India is infamous for its use of ‘bonded labour’ which is the: “…most widely used method of enslaving people”. Wikipedia (see India: An Indictment) Pakistan and the whole of Asia seem passive towards it. Don’t assume a change in the law would help; the laws are systematically ignored. Much like the UN itself as all of the nations are members of the UN. Saudi Arabia has an estimated 9 million migrant workers many of whom are badly treated. The USA has recently, June 2013, criticized both Russia and China as failing to combat forced labour and sex trafficking. These are members of the G8 the most powerful nations in the world.
People trafficking appears endemic in Asia but the horror is spread to some extent throughout the world. Of the 2.5 m trafficked each year the UN breaks it down thus:
- 1.4m – Asia & Pacific = 56%
- 250,000 – Latin America & Caribbean = 10%
- 230,000 – Middle East & North Africa = 9.2%
- 130,000 – sub-Sahara Africa = 5.2%
- 270,000 – industrialised countries = 10.8%
The UN contends, that it “…affects every continent and every type of economy”. www.unglobalcompact.org
Will anything change? Not without you and your voice. Peoples’ interest varies as much as plants in the rainforest. Certain issues become ‘must do’, for example the politicians seem possessed by same-sex marriage and homosexual belief generally. In the UK, Prime Minister, David Cameron championed the cause of same-sex marriage and foreign aid. Same-sex marriage has been promoted on a world scale; it has generated substantial column inches in the press and wide coverage on television. How many will it affect? In the UK, anywhere up to a hundred individuals, worldwide, one/two thousand. Slavery an estimated 27 million souls with no say, no choice, no hope.
The furore over Russia and its stated position on homosexuality nearly went thermonuclear. The apoplexy of the PC brigade broke the sound barrier. Twitter went twits-up, famous homosexuals demanded retribution. Calls to ban the Winter Olympics and ban Russians, just ban, ban, ban! Their hypocrisy is matched only by their dictatorial traits. Where are these paragons of human rights of political correctness?
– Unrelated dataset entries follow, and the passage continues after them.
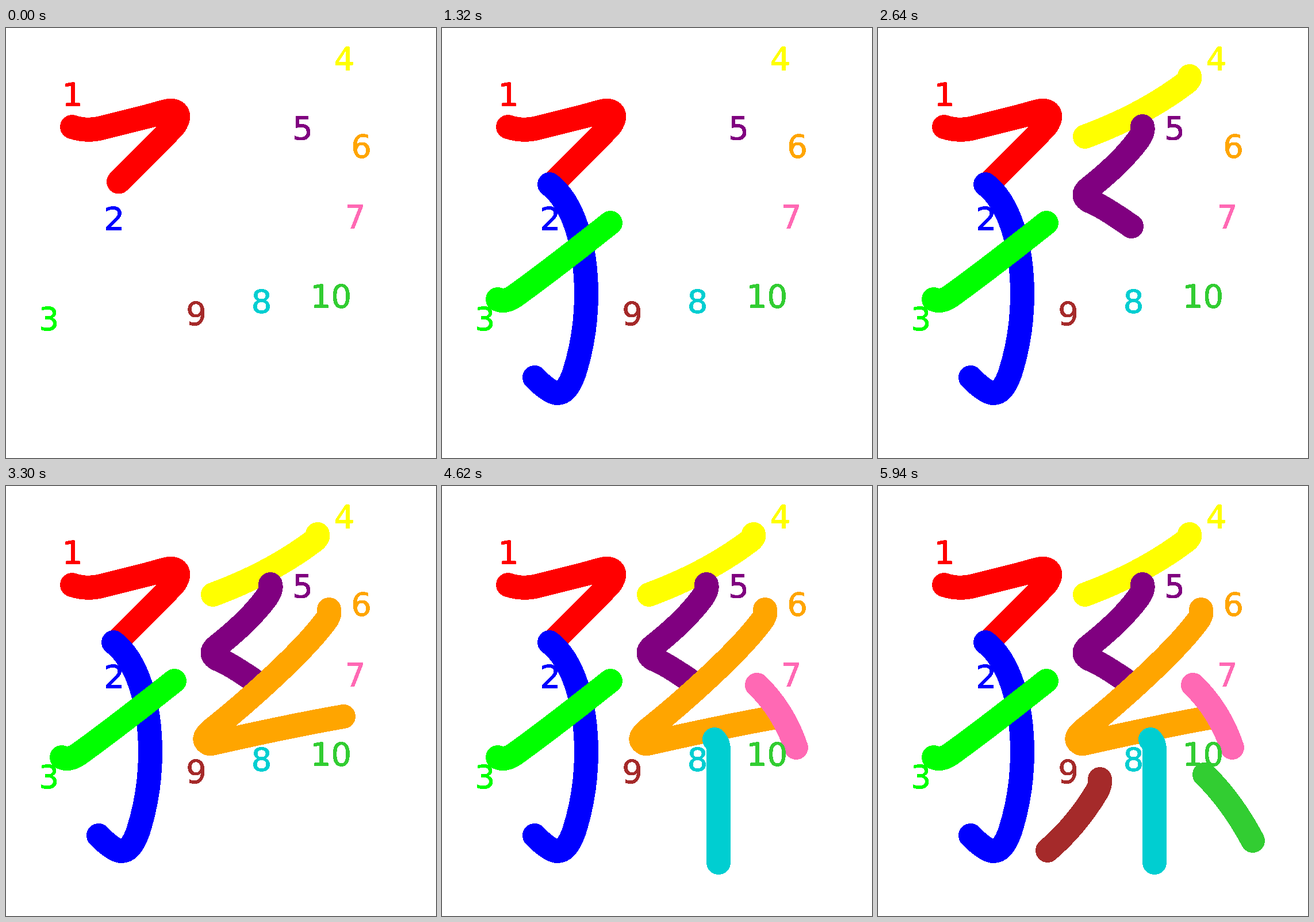
Write an HTML page that moves like this. It is 748x748 px and loops after 6600 ms.

```html
<!DOCTYPE html>
<html lang="en">
<head>
<meta charset="utf-8">
<title>Stroke order</title>
<style>
  @property --step { syntax: "<number>"; inherits: true; initial-value: 1; }
  html, body { margin: 0; height: 100%; overflow: hidden; background: #fff; }
  svg { display: block; width: 100%; height: 100%; animation: draw 6600ms steps(10, end) infinite; }
  path {
    fill: none;
    stroke-width: 42;
    stroke-linecap: round;
    stroke-linejoin: round;
    shape-rendering: crispEdges;
    opacity: clamp(0, var(--step) - var(--order) + 1, 1);
  }
  text { font: 56px "DejaVu Sans", Verdana, sans-serif; text-anchor: middle; stroke-width: 1; }
  @keyframes draw { from { --step: 1; } to { --step: 11; } }
</style>
</head>
<body>
<svg viewBox="0 0 748 748">
  <filter id="crisp" color-interpolation-filters="sRGB" filterUnits="userSpaceOnUse" x="0" y="0" width="748" height="748">
    <feComponentTransfer><feFuncA type="discrete" tableValues="0 1"/></feComponentTransfer>
  </filter>
  <g id="strokes"></g>
  <g id="labels" filter="url(#crisp)"></g>
</svg>
<script>
  // colour, label centre x, label baseline, brush path
  const strokes = [
    ["red", 115.5, 135, "M115 172Q141 181 170 173L257 151Q276 145 284 144Q301 143 299 157Q297 165 291 172Q276 188 196 267.5"],
    ["blue", 188.2, 351, "M187 272C229 304 251 380 251 463C251 510 244 556 230 600Q218 635 201 635Q187 635 161 608"],
    ["lime", 74.5, 525, "M97 472Q110 478 127 466C180 428 245 377 293 339"],
    ["yellow", 588.5, 72.5, "M542 84Q544 89 535 96C490 130 430 163 360 189"],
    ["purple", 516, 194, "M460 171Q463 180 453 194C428 228 397 255 368 278Q351 291 368 301Q388 308 441 345"],
    ["orange", 618, 224.5, "M562 215Q564 225 556 235C515 290 420 375 357 425Q338 441 353 448Q356 449 367 446Q500 416 587 401"],
    ["hotpink", 607.5, 347.5, "M548 346Q594 390 616 455"],
    ["darkturquoise", 444.5, 494.5, "M474 441Q481 448 481 459V655"],
    ["brown", 331, 515.5, "M386 510Q387 521 381 531Q346 590 295 634"],
    ["limegreen", 565.5, 485.5, "M568 502Q616 549 652 617"],
  ];

  function add(parent, tag, attributes, content = "") {
    const node = document.createElementNS(parent.namespaceURI, tag);
    for (const name in attributes) node.setAttribute(name, attributes[name]);
    node.textContent = content;
    parent.append(node);
  }

  const strokeLayer = document.getElementById("strokes");
  const labelLayer = document.getElementById("labels");
  strokes.forEach(([color, x, y, d], i) => {
    add(strokeLayer, "path", { d, stroke: color, style: `--order:${i + 1}` });
    add(labelLayer, "text", { x, y, fill: color, stroke: color }, i + 1);
  });
</script>
</body>
</html>
```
Those who consider themselves the embodiment of a civilized society; you should wear a badge of shame!
Let me make it abundantly clear that I am not opposed to homosexuals but given the choice of freeing slaves or same-sex marriage to me is a no-brainer. I wish their passion was directed to save the millions and not unnecessary choice to a few.
Will anything change? Bob Dylan: Long Ago, Far Away – first 2 verses.
To preach of peace and brotherhood,
Oh, what might be the cost!
A man he did it long ago
And they hung him on a cross.
Long ago, far away;
These things don’t happen
No more, nowadays.
The chains of slaves
They dragged the ground
With heads and hearts hung low.
But it was during Lincoln’s time
And it was long ago.
Long ago, far away;
Things like that don’t happen
No more, nowadays.
“You may choose to look the other way but you can never say again that you did not know”. William Wilberforce. Read a short bio:
Will anything change?
“Unfortunately, despite its prevalence and the innate seriousness of the crime, trafficking is currently not viewed as a priority by government or law enforcement agencies”. He goes on to tell us that we have the ability and capability to tackle human trafficking. Peter Ship: www.guardian.com
“Longitudinal research following villages from slavery to freedom has shown significant freedom dividend”. Nick Grono. www.walkfree.org/modern-slavery/learn/# . Short video have a look.
Will anything change?
A liberal is as a communist is as a fascist. Adherence to a political outlook is as a panoramic vista to a blind person. Their dictum is; agenda, agenda, agenda. Progress is slow in such a small world.
Will anything change?
“As of January 2012 over 27 million people are believed to be working as personal and sex slaves all over the world”. buzzle.com People trafficking is going to need a lot of opposition to end its savagery.